First, what does Paul mean when he says that Jesus is “Lord”? Paul is saying that Jesus is Lord, not the Roman emperor, the Caesar, who thought of himself as deity and required people to say, “Caesar is Lord.” Paul, calling Jesus “Lord,” as he also does in verse 2, as if to really drive the point home, is directly confronting the empire in this letter. Just the greeting of the letter is a subversive act. Paul is saying, “Christians, Jesus is your Lord, no matter what the emperor says.”
Second, not only would Romans bristle at the suggestion, Jews would be upset at the Messiah part. Paul is saying that Jesus is the Messiah. That word “Christ” is the Greek equivalent of the Hebrew word “Messiah.” The Messiah shows up in Old Testament prophecies as a coming king, of the line of the great King David, whom God would send as the fulfillment of the prophets’ message, which said that he would rescue Israel and restore her to prominence, just like in the days of King Solomon. Reading those prophecies, the Jews in the first century believed that the Messiah would free their land from their Roman overlords. So when Jesus came along saying he was the Messiah, but he did not rise to become a military leader, the Jewish leaders deemed him a fraud and blasphemer, and they crucified him. The earliest Christians, however, taught something different. They said that Jesus actually was the Messiah, and that the Jewish leaders had a faulty understanding of the prophecies about the Messiah. The Messiah was not going to be a government leader of an earthly kingdom, but was instead he was king of the Kingdom of heaven, a Kingdom that Jesus prayed, “Thy Kingdom come, thy will be done, on earth as it is in heaven.” It was a surprising kingdom that was among us and in us, and could be advanced through us. So Paul, attributing that title “Messiah” to Jesus is also directly confronting the Jews.
Third, the name “Jesus” is his given name. In Aramaic, it would be Yeshua, or transliterated to English, Joshua, which means “God is salvation.” Fitting, isn’t it?
You and I are so used to the name “Lord Jesus Christ.” But in Paul’s day, especially there in Thessalonica with pressures from both the Romans and the Jews, that name was nothing short of revolutionary. They were the church of the Lord Jesus Christ. If they would have put that name out on their church sign, they would have gotten all kinds of abuse. It would be like my church putting the name “Communist Church of Atheism” on our sign.
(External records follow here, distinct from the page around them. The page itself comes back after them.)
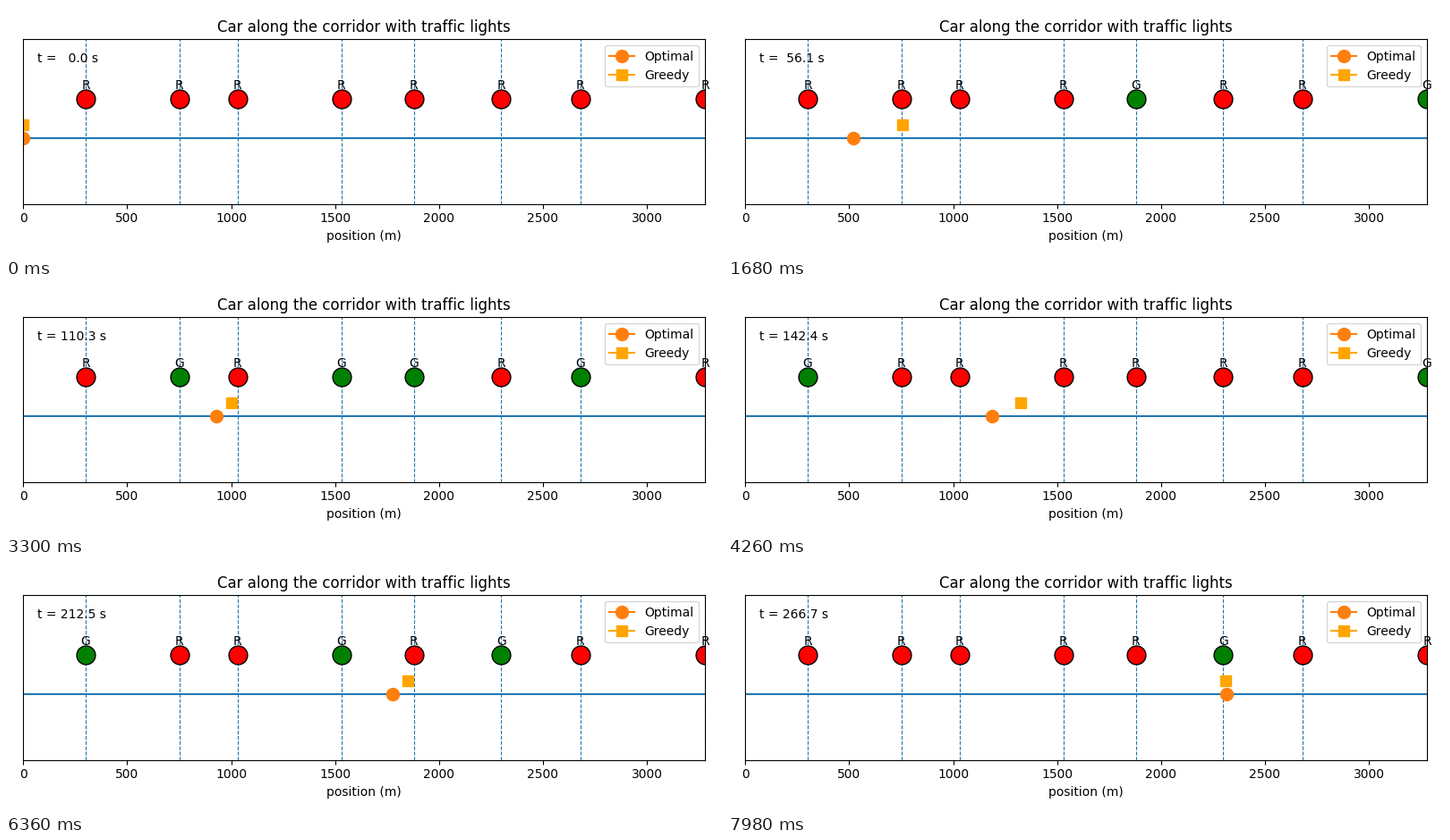
Write a matplotlib script that moves like this. It is 800 by 280 pixels and loops after 8000 ms.

```python
import numpy as np
import matplotlib.pyplot as plt
from matplotlib.animation import FuncAnimation

LOOP_MS, TICK_MS, STEP_MS = 8000, 20, 30
SECONDS_PER_STEP = 400 / 399
ROAD = 3280

# position (m), cycle (s), start of green (s)
LIGHTS = [(300, 65, 11), (750, 70, 21), (1030, 60, 1), (1530, 80, 29.5),
          (1880, 61, 39), (2300, 60, 25), (2680, 70, 28), (ROAD, 90, 41)]
GREEN_SHARE = 0.305

V_OPT = 48 / 3.6
V_MAX, ACCEL, OVERSHOOT = 60 / 3.6, 2.0, 8


def is_green(t, cycle, start):
    return (t - start) % cycle < GREEN_SHARE * cycle


def next_green(t, cycle, start):
    return t if is_green(t, cycle, start) else t + (start - t) % cycle


def plan_optimal():
    """Times and places of passing each light, never meeting a red one."""
    times, places = [0], [0]
    for pos, *timing in LIGHTS:
        arrive = times[-1] + (pos - places[-1]) / V_OPT
        times.append(next_green(arrive, *timing))
        places.append(pos)
    return times, places


def plan_greedy():
    """Trips (departure, from, to) between the red lights met at full speed."""
    trips, t, x = [], 0, 0
    for pos, *timing in LIGHTS:
        arrive = t + (pos - x) / V_MAX + V_MAX / ACCEL / 2
        go = next_green(arrive, *timing)
        if go > arrive:
            stop = pos + OVERSHOOT
            trips.append((t, x, stop))
            t, x = go, stop
    return trips


def travel(t, dist):
    """Distance covered after t seconds of speeding up, cruising and braking."""
    ramp = V_MAX / ACCEL
    total = dist / V_MAX + ramp
    if t >= total:
        return dist
    if t < ramp:
        return ACCEL * t * t / 2
    if t > total - ramp:
        return dist - ACCEL * (total - t) ** 2 / 2
    return V_MAX * (t - ramp / 2)


def greedy_pos(t):
    depart, start, stop = [trip for trip in TRIPS if trip[0] <= t][-1]
    return start + travel(t - depart, stop - start)


OPT_T, OPT_X = plan_optimal()
TRIPS = plan_greedy()

fig, ax = plt.subplots(figsize=(8, 2.8), dpi=100)
ax.set_xlim(0, ROAD)
ax.set_ylim(-1, 1.5)
ax.set_yticks([])
ax.set_xlabel("position (m)")
ax.set_title("Car along the corridor with traffic lights")

ax.plot([0, ROAD], [0, 0], color="C0")
lamps, labels = [], []
for x, *_ in LIGHTS:
    ax.axvline(x, color="C0", ls="--", lw=0.8)
    lamps += ax.plot([x], [0.6], marker="o", ms=15, mec="black")
    labels.append(ax.text(x, 0.7, "R", ha="center", va="bottom"))
optimal, = ax.plot([0], [0], marker="o", ms=10, color="C1", label="Optimal")
greedy, = ax.plot([0], [0.2], marker="s", ms=8, color="orange", label="Greedy")
clock = ax.text(0.02 * ROAD, 1.15, "")
ax.legend(loc="upper right")
fig.tight_layout()
fig.subplots_adjust(right=781 / 800)


def update(i):
    step = (i * TICK_MS + TICK_MS // 2) // STEP_MS
    t = step * SECONDS_PER_STEP
    for (_, *timing), lamp, label in zip(LIGHTS, lamps, labels):
        green = is_green(t, *timing)
        lamp.set_markerfacecolor("green" if green else "red")
        label.set_text("G" if green else "R")
    optimal.set_data([np.interp(t, OPT_T, OPT_X)], [0])
    greedy.set_data([greedy_pos(t)], [0.2])
    clock.set_text(f"t = {t:5.1f} s")
    return [*lamps, *labels, optimal, greedy, clock]


anim = FuncAnimation(fig, update, frames=LOOP_MS // TICK_MS, interval=TICK_MS,
                     init_func=lambda: update(0), repeat=True, repeat_delay=0)
plt.show()
```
Imagine how that would go over here in the conservative Lancaster County Bible Belt?
So Paul has begun his letter to these new Christians by grounding them in what is true. They were a church of God the Father and the Lord Jesus Christ. They were believing a new way, a different reality, that put them in conflict with the culture around them. Paul knew that those Thessalonian Christians’ choice to be disciples of Jesus was neither an easy choice nor one that would result in an easy life. He himself had experienced the painful result of following Jesus. Jews and Greeks breathing down his neck, stoning him, rioting because of him and his message. He was well aware of how difficult it could be to be a Christian, let a brand new one, in their town. He knows he needs to help them. What will he say next to help them keep the faith?
In verse 2 he gives them his standard greeting of grace and peace, which he uses in nearly all of his letters. But he isn’t just using a throwaway greeting. Grace and peace are two theologically-rich words for Christians. Our entire relationship with God is based on grace. As Paul would later write in Ephesians, “For it is by grace you have been saved, through faith, not by works, it is the gift of God.” Grace points us to God’s amazing love, mercy and forgiveness to us in Jesus’ birth, life, death and resurrection. Therefore, we not only receive his grace, but we also share grace with one another, and with those outside the church. We are a grace-soaked people.
Second, peace is so important for Christians. Especially for Christians who are living in the middle of unrest, such as the Thessalonians were. Jesus came to bring peace. In his birth, the angels announce “Peace on earth, good will to all humanity.” This word, too, is a direct confrontation to the empire. In the Roman Empire, it was declared that the Caesar would bring peace. But just like the angels, Paul says that peace is available to us in the Lord Jesus Christ. No human can really bring lasting peace. But Jesus can.
So how about you? Do you know Jesus as Lord and Christ? Have you received his grace and peace? Please comment below if you want to talk about that!
Then we continue in the next post, taking a look at what Paul will say after his greeting.